Input data section start

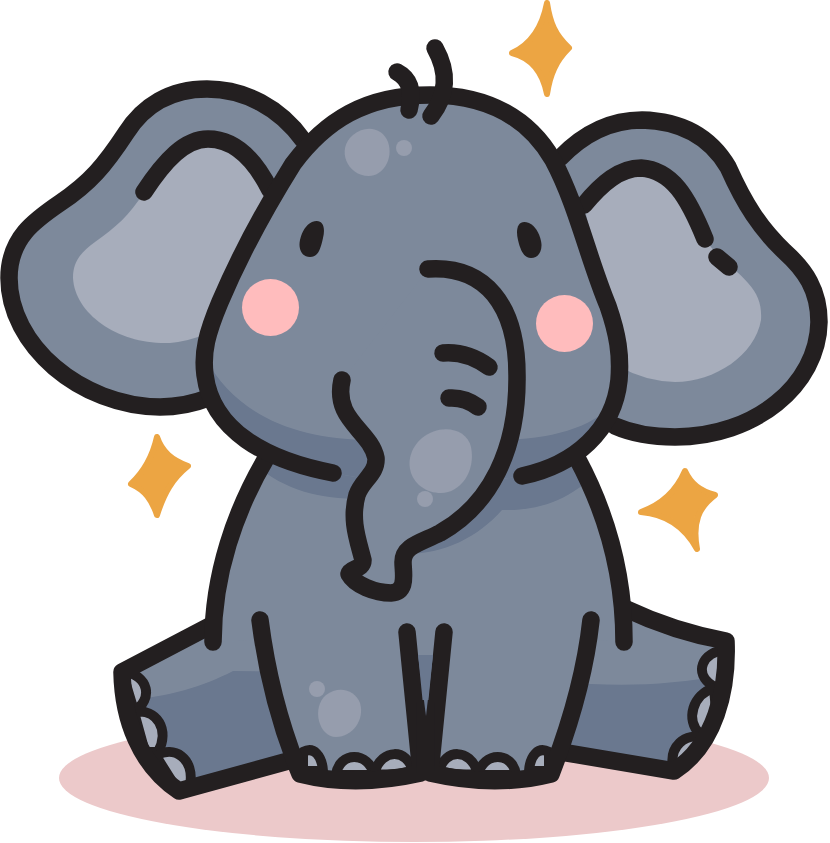
<!DOCTYPE html>
<html lang="en">
<head>
<meta charset="utf-8">
<title>Sitting baby elephant</title>
<style>
:root {
  --ink: #231f20;
  --skin: #7d899b;
  --shade: #6a788f;
  --pale: #a7adbb;
  --shine: #969dad;
  --blush: #ffbcbd;
  --gold: #eca543;
  --ground: #ecc9ca;
}
html, body { margin: 0; background: #fff; overflow: hidden; }
svg { display: block; width: 830px; height: 843px; }
.skin { fill: var(--skin); }
.shade { fill: var(--shade); }
.pale { fill: var(--pale); }
.shine { fill: var(--shine); }
.blush { fill: var(--blush); }
.ink { fill: var(--ink); }
.ground { fill: var(--ground); }
.line { fill: none; stroke: var(--ink); stroke-width: 17.5; stroke-linecap: round; stroke-linejoin: round; }
.outlined { stroke: var(--ink); stroke-width: 17.5; stroke-linecap: round; stroke-linejoin: round; }
.toes { fill: var(--pale); stroke: var(--ink); stroke-width: 10; stroke-linecap: round; stroke-linejoin: round; }
.sparkles { fill: var(--gold); stroke: var(--gold); stroke-width: 6; stroke-linejoin: round; }
</style>
</head>
<body>
<svg viewBox="0 0 830 843" role="img" aria-label="Cartoon baby elephant sitting among golden sparkles">
  <defs>
    <path id="left-hind" d="M225 618L122 672C123 720 140 765 179 791L310 755L290 640Z"/>
    <path id="right-hind" d="M624 608Q675 632 726 641C728 690 715 745 674 771L555 751L580 640Z"/>
    <path id="torso" d="M268 455C235 510 213 575 213 642L260 640C267 690 282 730 300 774Q350 789 425 774L430 774Q500 789 551 774C570 730 585 690 591 640L624 642C624 570 605 510 577 458Z"/>
    <path id="head" d="M333 473C265 460 212 430 205 375C202 352 207 333 220 302C240 255 263 212 293 164C325 121 365 95 430 95C490 95 530 120 553 160C577 205 588 258 608 306C618 335 621 355 619 380C614 430 575 465 522 476L430 490Z"/>
    <path id="trunk" d="M428 269C485 265 517 305 517 375C518 450 490 505 440 533C420 543 403 546 403 562C403 573 408 592 391 593C375 593 355 585 349 574C350 568 363 570 363 560C358 540 350 520 357 495C362 480 377 474 376 458C370 430 333 420 342 380"/>
    <clipPath id="left-hind-clip"><use href="#left-hind"/></clipPath>
    <clipPath id="right-hind-clip"><use href="#right-hind"/></clipPath>
    <clipPath id="torso-clip"><use href="#torso"/></clipPath>
    <clipPath id="head-clip"><use href="#head"/></clipPath>
    <g id="front-toes">
      <path d="M303 752C314 746 322 756 323 771L303 771Z"/>
      <path d="M336 775C339 751 369 751 374 775Z"/>
      <path d="M375 771C382 749 407 748 413 771Q394 776 375 774Z"/>
    </g>
  </defs>

  <ellipse class="ground" cx="414" cy="778" rx="355" ry="64"/>

  <g id="sparkles" class="sparkles">
    <path d="M547 3C550 23 555 35 569 48C556 61 550 74 547 94C543 73 532 58 512 53C534 43 543 24 547 3Z"/>
    <path d="M157 437C162 452 172 460 188 466C172 479 164 493 157 515C152 500 145 490 131 484C146 470 153 455 157 437Z"/>
    <path d="M685 471C691 484 700 491 715 495C699 507 692 522 697 549C685 527 666 514 641 512C661 505 676 492 685 471Z"/>
  </g>

  <g id="left-ear">
    <path class="skin" d="M303 140C280 108 245 89 207 89C170 89 143 106 126 133C105 165 90 183 60 203C35 220 9 238 9 278C9 345 80 406 160 407Q185 407 208 398Z"/>
    <path class="pale" d="M144 192C130 215 115 228 95 242C80 253 73 262 73 278C75 315 120 345 170 343Q190 341 208 333L270 190C255 160 235 139 208 139C185 139 165 160 144 192Z"/>
    <path class="line" d="M303 140C280 108 245 89 207 89C170 89 143 106 126 133C105 165 90 183 60 203C35 220 9 238 9 278C9 345 80 406 160 407Q185 407 208 398M144 192C165 160 185 139 208 139C235 139 255 160 270 190"/>
  </g>

  <g id="right-ear">
    <path class="skin" d="M560 158C585 132 612 120 642 120C685 121 712 140 728 167C745 205 760 228 785 252C805 270 819 290 819 322C818 385 755 437 675 437Q640 437 615 426Z"/>
    <path class="pale" d="M705 239C715 255 735 268 748 283C758 294 762 305 761 320C755 355 715 382 675 382Q645 381 620 367L584 205C602 183 620 168 641 168C672 170 688 197 705 239Z"/>
    <path class="line" d="M560 158C585 132 612 120 642 120C685 121 712 140 728 167C745 205 760 228 785 252C805 270 819 290 819 322C818 385 755 437 675 437Q640 437 615 426M584 205C602 183 620 168 641 168C672 170 688 197 705 239M717 257L729 267"/>
  </g>

  <g id="hind-legs">
    <use href="#left-hind" class="skin"/>
    <path class="shade" clip-path="url(#left-hind-clip)" d="M110 702C165 698 200 688 233 671L300 672V800H110Z"/>
    <g class="toes" clip-path="url(#left-hind-clip)">
      <path d="M122 671C150 675 153 700 134 711Z"/>
      <path d="M134 712C157 708 170 730 158 752L145 752Z"/>
      <path d="M156 756C174 745 195 758 190 786L178 791Z"/>
    </g>
    <use href="#left-hind" class="line"/>
    <use href="#right-hind" class="skin"/>
    <path class="shade" clip-path="url(#right-hind-clip)" d="M560 682C620 687 670 686 735 673V790H550Z"/>
    <g class="toes" clip-path="url(#right-hind-clip)">
      <path d="M726 650C702 651 693 674 713 686L726 688Z"/>
      <path d="M714 688C693 694 685 720 700 734L718 734Z"/>
      <path d="M704 738C686 732 667 746 674 771L690 768Z"/>
    </g>
    <use href="#right-hind" class="line"/>
  </g>

  <g id="body">
    <use href="#torso" class="skin"/>
    <g class="shade" clip-path="url(#torso-clip)">
      <path d="M240 450C275 489 315 499 360 499L400 450Z"/>
      <path d="M600 470C570 500 540 511 502 510C478 537 445 554 405 554L400 450L590 440Z"/>
      <path d="M414 655H437L428 772Z"/>
    </g>
    <path class="line" d="M268 455C235 510 213 575 213 642M577 458C605 510 624 570 624 642"/>
    <g class="shine">
      <path d="M326 695C339 685 355 690 360 703C365 720 352 737 336 737C319 737 311 708 326 695Z"/>
      <circle cx="317" cy="689" r="8"/>
    </g>
    <g class="toes">
      <use href="#front-toes"/>
      <use href="#front-toes" transform="matrix(-1 0 0 1 852 0)"/>
    </g>
    <path class="line" d="M260 620C267 675 280 725 300 774Q355 788 421 773L407 632M591 620C585 675 570 725 551 774Q495 788 430 773L444 632"/>
    <path class="ink" d="M416 700H435L434 774H417Z"/>
    <path class="shade" d="M418 655H433L426 716Z"/>
  </g>

  <g id="face">
    <use href="#head" class="skin"/>
    <g class="shade" clip-path="url(#head-clip)">
      <path d="M205 358C235 412 290 440 375 440V500H200Z"/>
      <path d="M625 392C600 425 560 439 500 440V510H640Z"/>
    </g>
    <path class="line" d="M333 473C265 460 212 430 205 375C202 352 207 333 220 302C240 255 263 212 293 164C325 121 365 95 430 95C490 95 530 120 553 160C577 205 588 258 608 306C618 335 621 355 619 380C614 430 575 465 522 476"/>
    <path class="line" d="M397 72Q416 82 409 110M435 48C449 73 447 95 431 116"/>
    <g class="shine">
      <path d="M353 135C366 124 383 128 388 142C394 160 382 176 369 176C347 176 336 149 353 135Z"/>
      <circle cx="404" cy="148" r="8"/>
    </g>
    <path class="ink" d="M312 222C322 218 326 226 323 238C320 252 317 257 310 257C302 257 298 249 300 240C302 231 306 225 312 222Z"/>
    <path class="ink" d="M529 223C519 219 515 227 518 240C521 253 525 258 531 258C539 258 543 250 541 241C539 232 535 226 529 223Z"/>
    <circle class="blush" cx="270.500" cy="307.500" r="28.500"/>
    <circle class="blush" cx="564.500" cy="323.500" r="28.500"/>
  </g>

  <g id="trunk-group">
    <use href="#trunk" class="skin"/>
    <g class="shine">
      <path d="M422 438C440 423 467 428 471 447C476 472 460 493 441 493C411 493 398 459 422 438Z"/>
      <circle cx="425" cy="499" r="8"/>
    </g>
    <use href="#trunk" class="line"/>
    <path class="line" d="M443 353Q467 351 489 367M449 398Q465 397 478 407"/>
  </g>
</svg>
</body>
</html>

Input data section end

Task directions:
A single number is required: the count of lines in the entries that include the word "elephant".

Finished exercise:
2